Instructions for the task: Lines from the records below that contain the word "FRAMES" are to be copied out.

Records:

◇ ◇ ◇ ◇

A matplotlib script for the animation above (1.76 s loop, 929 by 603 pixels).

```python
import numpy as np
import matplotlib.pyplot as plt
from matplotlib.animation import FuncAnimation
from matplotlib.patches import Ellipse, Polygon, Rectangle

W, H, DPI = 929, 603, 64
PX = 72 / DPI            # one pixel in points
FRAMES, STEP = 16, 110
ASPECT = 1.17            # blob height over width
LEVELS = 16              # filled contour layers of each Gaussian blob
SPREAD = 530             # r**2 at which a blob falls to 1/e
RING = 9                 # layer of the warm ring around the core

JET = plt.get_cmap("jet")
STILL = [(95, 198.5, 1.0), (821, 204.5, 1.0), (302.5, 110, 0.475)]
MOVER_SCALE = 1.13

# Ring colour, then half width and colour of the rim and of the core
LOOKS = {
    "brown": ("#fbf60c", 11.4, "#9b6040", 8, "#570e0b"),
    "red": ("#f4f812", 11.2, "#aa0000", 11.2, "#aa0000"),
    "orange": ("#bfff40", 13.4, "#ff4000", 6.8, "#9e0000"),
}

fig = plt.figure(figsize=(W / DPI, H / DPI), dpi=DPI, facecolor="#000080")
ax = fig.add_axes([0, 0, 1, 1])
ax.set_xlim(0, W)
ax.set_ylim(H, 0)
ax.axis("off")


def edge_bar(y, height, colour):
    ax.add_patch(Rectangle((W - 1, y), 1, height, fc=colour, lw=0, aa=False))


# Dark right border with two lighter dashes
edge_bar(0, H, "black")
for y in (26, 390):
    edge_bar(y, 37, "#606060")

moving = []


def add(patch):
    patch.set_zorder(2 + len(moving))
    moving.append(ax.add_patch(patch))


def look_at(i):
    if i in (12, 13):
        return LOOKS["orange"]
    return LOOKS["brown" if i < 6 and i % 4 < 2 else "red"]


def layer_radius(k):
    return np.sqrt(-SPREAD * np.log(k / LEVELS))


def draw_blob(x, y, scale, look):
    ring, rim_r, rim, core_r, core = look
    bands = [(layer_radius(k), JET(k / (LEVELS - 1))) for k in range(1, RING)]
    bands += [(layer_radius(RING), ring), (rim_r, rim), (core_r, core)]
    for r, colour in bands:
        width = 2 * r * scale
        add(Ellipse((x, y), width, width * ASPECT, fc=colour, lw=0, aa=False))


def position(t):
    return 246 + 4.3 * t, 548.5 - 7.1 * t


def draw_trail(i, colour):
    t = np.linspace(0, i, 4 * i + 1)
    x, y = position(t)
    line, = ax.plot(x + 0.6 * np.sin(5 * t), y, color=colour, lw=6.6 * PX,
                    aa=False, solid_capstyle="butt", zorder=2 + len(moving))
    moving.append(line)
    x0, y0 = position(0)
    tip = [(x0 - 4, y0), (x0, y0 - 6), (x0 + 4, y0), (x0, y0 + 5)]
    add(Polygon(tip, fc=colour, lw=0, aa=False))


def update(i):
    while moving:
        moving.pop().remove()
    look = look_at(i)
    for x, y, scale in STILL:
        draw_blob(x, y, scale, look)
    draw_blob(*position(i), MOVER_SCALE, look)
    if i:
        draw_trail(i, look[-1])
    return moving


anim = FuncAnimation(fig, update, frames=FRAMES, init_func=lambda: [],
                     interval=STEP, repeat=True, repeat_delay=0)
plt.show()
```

◇ ◇ ◇ ◇

Finished task:
FRAMES, STEP = 16, 110
anim = FuncAnimation(fig, update, frames=FRAMES, init_func=lambda: [],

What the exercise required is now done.